The Tax Code is among the most complex of all federal statutes. To explain the Code, the IRS issues guidance. Recently, the IRS has used the “Frequently Asked Question (FAQ)” format to explain some of the tax laws. At the same time, questions have arisen about the FAQs. May taxpayers rely on them like other types of IRS guidance?
Congress has authorized the IRS to “prescribe all needful rules and regulations for the enforcement of” the Tax Code. Traditionally, the IRS has communicated its interpretation of the tax laws through published guidance, including regulations, revenue rulings, revenue procedures, notices, and announcements. These items are published in the Internal Revenue Bulletin (IRB). Taxpayers may rely on guidance published in the IRB.
The IRS has explained that its policy is to publish in the IRB all substantive issues and answers necessary to promote a uniform application of the tax laws. According to the Government Accountability Office (GAO), each annual volume of the IRB contains about 2,000 pages of tax regulations and other guidance items. The GAO reviewed the IRS’s guidance process in September in a special report.

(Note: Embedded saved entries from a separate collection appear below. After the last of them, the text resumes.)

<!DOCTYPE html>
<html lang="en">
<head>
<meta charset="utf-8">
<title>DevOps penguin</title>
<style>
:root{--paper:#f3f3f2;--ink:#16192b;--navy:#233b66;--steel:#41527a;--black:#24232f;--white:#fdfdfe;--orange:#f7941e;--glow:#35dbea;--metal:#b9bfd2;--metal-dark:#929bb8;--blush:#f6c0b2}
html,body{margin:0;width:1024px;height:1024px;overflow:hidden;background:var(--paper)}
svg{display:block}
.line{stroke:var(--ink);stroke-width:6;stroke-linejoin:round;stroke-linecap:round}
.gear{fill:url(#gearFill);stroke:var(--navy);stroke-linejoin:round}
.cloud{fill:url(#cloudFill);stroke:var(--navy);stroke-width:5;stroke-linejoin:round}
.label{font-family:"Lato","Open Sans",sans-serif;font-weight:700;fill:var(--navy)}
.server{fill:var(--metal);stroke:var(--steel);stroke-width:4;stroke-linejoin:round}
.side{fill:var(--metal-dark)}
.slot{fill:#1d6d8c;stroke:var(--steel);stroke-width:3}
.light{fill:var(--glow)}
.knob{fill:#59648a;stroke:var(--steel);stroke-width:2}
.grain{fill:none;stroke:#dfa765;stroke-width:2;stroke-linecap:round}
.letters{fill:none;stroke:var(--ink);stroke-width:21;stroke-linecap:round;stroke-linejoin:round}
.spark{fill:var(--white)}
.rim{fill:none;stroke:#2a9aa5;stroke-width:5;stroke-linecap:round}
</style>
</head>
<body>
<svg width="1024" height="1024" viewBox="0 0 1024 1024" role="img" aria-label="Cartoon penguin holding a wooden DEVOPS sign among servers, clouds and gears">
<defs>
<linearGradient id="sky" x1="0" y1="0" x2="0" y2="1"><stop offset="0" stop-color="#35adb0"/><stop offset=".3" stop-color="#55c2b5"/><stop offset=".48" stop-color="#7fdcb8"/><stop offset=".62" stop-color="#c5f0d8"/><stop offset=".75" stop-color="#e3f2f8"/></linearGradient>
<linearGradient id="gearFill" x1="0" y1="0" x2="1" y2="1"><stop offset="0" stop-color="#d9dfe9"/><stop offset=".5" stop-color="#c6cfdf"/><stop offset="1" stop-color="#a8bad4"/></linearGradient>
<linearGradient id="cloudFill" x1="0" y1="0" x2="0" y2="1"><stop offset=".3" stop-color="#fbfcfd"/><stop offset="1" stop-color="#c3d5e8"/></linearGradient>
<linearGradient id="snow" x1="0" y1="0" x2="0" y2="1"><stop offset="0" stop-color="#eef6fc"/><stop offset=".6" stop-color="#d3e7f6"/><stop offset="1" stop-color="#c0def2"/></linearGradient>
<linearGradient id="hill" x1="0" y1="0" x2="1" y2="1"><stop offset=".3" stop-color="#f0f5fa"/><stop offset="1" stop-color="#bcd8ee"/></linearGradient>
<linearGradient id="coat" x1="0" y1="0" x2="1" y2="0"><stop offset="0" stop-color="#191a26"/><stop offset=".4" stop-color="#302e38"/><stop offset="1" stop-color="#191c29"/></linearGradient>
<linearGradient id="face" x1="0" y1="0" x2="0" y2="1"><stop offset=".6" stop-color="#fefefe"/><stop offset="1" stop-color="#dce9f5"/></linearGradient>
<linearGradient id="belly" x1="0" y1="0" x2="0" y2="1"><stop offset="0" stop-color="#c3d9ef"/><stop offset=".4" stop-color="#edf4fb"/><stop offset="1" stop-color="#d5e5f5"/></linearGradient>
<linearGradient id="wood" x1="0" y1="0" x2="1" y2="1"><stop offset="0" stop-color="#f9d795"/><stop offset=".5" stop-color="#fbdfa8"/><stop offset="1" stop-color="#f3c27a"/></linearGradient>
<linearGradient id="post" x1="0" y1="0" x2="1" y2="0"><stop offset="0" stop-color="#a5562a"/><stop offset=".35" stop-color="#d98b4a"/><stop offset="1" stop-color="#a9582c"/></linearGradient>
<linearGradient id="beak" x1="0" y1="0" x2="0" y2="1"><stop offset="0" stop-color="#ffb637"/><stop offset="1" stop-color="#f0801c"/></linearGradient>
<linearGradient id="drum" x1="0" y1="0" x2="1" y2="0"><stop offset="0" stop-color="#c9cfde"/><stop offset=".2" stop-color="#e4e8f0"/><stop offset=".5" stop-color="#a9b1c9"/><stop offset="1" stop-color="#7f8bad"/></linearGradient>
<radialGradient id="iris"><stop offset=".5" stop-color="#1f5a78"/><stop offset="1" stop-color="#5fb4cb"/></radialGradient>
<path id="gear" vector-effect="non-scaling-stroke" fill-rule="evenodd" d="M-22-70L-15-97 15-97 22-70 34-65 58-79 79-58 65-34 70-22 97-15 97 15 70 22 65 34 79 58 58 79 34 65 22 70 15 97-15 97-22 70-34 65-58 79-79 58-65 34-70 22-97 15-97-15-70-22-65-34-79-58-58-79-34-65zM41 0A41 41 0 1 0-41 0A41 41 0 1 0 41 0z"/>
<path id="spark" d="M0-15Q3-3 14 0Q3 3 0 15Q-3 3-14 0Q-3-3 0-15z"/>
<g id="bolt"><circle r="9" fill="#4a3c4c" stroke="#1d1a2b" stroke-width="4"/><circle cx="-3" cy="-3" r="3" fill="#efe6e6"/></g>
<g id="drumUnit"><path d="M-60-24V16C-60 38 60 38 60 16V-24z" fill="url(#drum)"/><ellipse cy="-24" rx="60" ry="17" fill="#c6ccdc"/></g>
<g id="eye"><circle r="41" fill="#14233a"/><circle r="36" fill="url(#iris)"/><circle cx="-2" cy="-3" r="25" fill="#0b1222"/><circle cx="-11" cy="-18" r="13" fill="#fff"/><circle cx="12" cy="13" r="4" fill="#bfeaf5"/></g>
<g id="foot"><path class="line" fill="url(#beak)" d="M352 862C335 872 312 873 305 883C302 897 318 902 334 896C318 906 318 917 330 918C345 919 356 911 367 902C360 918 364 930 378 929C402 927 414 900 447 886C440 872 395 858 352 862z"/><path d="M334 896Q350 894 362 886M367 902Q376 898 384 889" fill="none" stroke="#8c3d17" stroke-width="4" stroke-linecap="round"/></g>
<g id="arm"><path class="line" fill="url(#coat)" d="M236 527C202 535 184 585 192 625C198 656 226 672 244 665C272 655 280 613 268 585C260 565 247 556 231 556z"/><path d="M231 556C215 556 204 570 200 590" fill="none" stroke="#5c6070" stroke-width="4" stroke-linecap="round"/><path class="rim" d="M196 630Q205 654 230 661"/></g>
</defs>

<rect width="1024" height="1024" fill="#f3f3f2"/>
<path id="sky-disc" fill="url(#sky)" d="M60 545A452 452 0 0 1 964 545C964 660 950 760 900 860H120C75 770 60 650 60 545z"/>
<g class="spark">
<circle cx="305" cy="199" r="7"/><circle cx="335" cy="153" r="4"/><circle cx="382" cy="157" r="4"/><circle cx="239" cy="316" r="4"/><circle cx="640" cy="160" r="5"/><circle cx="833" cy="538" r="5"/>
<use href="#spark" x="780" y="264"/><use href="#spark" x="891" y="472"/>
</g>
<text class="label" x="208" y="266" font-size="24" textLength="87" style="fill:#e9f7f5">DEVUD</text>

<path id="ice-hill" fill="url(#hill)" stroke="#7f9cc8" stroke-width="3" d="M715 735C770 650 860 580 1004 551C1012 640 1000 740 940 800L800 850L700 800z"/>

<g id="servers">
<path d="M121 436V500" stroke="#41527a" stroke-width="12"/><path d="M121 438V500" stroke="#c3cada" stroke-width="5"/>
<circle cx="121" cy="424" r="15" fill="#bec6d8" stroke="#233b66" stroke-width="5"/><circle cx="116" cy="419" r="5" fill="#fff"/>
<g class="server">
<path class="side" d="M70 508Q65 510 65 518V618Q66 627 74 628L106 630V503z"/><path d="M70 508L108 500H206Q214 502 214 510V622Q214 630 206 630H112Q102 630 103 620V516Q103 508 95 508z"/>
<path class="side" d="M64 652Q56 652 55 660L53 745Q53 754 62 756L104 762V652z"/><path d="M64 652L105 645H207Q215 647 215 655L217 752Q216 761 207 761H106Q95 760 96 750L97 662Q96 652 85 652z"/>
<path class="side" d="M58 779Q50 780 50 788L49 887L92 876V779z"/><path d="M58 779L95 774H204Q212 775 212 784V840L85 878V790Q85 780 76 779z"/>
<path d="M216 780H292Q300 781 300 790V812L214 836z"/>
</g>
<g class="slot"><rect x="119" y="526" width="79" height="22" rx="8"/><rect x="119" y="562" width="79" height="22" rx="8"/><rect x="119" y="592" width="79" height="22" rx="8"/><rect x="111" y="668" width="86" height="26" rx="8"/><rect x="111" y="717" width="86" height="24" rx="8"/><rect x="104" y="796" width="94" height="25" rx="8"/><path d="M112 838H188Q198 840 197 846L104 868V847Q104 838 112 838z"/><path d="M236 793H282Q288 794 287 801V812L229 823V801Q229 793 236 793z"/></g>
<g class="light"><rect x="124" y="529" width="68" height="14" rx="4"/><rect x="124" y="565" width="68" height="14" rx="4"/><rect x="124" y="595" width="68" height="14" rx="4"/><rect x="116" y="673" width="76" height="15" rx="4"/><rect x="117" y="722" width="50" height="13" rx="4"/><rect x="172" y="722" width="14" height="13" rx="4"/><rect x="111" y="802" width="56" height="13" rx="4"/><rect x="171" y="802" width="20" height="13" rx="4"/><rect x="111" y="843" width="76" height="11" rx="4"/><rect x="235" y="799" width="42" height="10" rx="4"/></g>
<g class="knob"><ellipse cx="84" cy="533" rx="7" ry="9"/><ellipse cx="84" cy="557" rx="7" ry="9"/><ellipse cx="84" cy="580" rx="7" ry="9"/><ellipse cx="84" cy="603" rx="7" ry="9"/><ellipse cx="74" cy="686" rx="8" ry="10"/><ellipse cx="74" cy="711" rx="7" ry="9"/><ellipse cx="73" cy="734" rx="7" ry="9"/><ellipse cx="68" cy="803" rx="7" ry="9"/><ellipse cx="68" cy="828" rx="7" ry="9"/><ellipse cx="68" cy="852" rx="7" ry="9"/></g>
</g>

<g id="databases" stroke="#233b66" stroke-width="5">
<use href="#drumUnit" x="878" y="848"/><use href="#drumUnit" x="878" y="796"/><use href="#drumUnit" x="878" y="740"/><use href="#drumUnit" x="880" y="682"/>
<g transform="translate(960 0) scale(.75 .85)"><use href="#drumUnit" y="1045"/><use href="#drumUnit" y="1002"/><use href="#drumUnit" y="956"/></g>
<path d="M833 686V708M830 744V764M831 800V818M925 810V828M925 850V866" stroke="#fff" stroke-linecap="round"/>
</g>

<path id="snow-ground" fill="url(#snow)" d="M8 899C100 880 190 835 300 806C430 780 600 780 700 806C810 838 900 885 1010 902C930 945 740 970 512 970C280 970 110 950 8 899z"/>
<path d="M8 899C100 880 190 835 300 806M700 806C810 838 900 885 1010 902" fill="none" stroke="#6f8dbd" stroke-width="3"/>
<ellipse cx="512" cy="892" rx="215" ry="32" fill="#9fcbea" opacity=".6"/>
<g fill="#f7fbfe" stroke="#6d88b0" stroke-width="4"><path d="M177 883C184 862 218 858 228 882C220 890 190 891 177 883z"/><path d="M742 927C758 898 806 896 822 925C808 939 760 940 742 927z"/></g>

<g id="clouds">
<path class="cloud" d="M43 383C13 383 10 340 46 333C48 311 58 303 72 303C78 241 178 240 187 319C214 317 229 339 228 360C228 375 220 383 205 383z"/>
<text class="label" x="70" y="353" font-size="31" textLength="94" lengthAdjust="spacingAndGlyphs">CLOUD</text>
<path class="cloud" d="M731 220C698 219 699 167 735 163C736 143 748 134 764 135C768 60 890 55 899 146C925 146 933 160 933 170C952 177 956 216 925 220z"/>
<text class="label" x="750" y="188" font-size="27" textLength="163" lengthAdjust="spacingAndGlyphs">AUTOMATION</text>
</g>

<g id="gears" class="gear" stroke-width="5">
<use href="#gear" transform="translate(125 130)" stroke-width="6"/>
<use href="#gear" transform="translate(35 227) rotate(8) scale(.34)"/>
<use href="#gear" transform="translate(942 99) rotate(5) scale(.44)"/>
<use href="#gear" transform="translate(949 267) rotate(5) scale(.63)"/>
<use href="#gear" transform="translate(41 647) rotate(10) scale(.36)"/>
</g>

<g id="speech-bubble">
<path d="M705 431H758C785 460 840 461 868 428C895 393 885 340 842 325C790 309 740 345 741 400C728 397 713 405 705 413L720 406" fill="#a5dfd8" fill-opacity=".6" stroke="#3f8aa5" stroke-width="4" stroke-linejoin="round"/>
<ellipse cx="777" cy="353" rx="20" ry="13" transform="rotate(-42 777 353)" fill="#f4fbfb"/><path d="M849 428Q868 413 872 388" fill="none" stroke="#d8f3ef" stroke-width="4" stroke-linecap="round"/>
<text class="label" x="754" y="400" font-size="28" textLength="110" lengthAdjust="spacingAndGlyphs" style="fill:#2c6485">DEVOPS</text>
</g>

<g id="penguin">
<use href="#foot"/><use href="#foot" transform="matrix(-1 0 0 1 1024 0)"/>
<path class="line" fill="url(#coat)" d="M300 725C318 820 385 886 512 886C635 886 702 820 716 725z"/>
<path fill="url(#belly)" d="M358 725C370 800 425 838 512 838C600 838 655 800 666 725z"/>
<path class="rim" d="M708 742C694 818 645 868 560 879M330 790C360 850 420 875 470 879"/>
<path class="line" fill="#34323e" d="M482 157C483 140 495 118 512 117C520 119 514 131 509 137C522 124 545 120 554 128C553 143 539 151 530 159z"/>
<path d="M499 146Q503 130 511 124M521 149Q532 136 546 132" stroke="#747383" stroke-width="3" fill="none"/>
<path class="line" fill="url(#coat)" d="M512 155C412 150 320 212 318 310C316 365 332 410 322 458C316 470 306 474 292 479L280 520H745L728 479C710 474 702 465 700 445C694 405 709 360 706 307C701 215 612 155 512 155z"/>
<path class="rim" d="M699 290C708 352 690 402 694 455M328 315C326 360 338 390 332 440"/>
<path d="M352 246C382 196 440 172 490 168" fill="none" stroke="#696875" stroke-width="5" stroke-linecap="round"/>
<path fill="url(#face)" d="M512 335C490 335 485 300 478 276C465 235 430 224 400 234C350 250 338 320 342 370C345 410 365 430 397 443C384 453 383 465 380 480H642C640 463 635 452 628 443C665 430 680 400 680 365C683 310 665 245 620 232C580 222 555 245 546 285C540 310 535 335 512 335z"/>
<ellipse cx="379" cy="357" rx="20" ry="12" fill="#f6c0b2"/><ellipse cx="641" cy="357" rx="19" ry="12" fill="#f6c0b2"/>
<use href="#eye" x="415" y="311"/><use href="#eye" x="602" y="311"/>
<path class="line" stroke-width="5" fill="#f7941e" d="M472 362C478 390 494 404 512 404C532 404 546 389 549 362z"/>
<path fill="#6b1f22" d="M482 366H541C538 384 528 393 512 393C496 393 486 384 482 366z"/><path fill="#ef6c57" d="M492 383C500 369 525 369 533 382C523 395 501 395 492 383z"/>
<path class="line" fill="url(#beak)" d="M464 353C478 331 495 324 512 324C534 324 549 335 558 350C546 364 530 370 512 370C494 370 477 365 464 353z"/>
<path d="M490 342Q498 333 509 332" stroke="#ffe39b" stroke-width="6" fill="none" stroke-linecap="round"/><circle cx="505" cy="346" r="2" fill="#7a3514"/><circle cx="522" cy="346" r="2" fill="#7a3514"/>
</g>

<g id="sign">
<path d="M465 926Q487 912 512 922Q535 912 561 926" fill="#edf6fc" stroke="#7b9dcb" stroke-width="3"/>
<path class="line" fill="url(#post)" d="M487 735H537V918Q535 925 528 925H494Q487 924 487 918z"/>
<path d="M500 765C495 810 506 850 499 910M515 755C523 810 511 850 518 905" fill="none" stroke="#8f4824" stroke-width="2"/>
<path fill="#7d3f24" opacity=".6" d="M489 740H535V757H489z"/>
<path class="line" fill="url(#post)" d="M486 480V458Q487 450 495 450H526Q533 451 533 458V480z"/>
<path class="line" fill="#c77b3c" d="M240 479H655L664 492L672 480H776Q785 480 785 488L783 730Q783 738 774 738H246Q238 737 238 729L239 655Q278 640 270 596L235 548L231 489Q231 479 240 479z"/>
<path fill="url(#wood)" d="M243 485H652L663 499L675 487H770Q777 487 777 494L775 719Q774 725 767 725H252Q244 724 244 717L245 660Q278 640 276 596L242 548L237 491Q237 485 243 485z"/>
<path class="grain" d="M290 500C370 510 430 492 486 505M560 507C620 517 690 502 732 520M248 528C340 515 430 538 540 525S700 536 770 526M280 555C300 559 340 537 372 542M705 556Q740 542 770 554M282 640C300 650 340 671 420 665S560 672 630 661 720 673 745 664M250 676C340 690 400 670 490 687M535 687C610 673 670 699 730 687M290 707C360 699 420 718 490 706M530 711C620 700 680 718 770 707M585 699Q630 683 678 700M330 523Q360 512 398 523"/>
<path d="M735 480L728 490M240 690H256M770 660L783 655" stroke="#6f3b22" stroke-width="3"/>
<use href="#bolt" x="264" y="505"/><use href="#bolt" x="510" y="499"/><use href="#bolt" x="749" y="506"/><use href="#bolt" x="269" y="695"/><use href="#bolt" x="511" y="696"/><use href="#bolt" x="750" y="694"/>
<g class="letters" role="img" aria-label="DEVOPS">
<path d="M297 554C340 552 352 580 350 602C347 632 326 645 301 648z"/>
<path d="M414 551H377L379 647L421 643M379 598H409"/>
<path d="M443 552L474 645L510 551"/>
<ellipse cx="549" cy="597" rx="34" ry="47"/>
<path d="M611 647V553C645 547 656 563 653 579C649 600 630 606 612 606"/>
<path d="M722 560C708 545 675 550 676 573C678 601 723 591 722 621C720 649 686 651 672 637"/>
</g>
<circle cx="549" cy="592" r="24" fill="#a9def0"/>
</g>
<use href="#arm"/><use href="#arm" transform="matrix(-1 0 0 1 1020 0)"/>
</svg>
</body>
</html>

A quick search of the IRS website reveals FAQs on a host of subjects. The IRS has posted extensive FAQs about the Affordable Care Act. These FAQs cover topics such as the employer mandate, the premium assistance tax credit, minimum essential health coverage and more. Many FAQs also discuss reporting and disclosure requirements under the Foreign Account Tax Compliance Act (FACTA). Many topics in the tax law have a set of FAQs posted on the IRS website.
Sometimes, FAQs are published by the IRS in the IRB. These FAQs are authoritative because guidance published in the IRB is binding on IRS and can be relied upon by taxpayers as authoritative. One example, the GAO noted, was guidance issued by the IRS on virtual currency several years ago.
However, many FAQs are not published in the IRB. They may only appear on the IRS website. The GAO discovered that limitations on using these FAQs are not always explained to taxpayers. Sometimes, the IRS has posted a disclaimer alerting taxpayers that a particular set of FAQs are not authoritative. GAO found, however, that the IRS does not always post a disclaimer with every set of FAQs.
GAO recommended that the IRS provide more clarity about FAQs. The IRS could, for example, post some explanatory language to help taxpayers understand what type of IRS information is considered authoritative and reliable as a precedent for a taxpayer’s facts and circumstances. The IRS generally agreed with the GAO’s recommendations and indicated that it will consider ways to communicate any limitations on information provided to the public.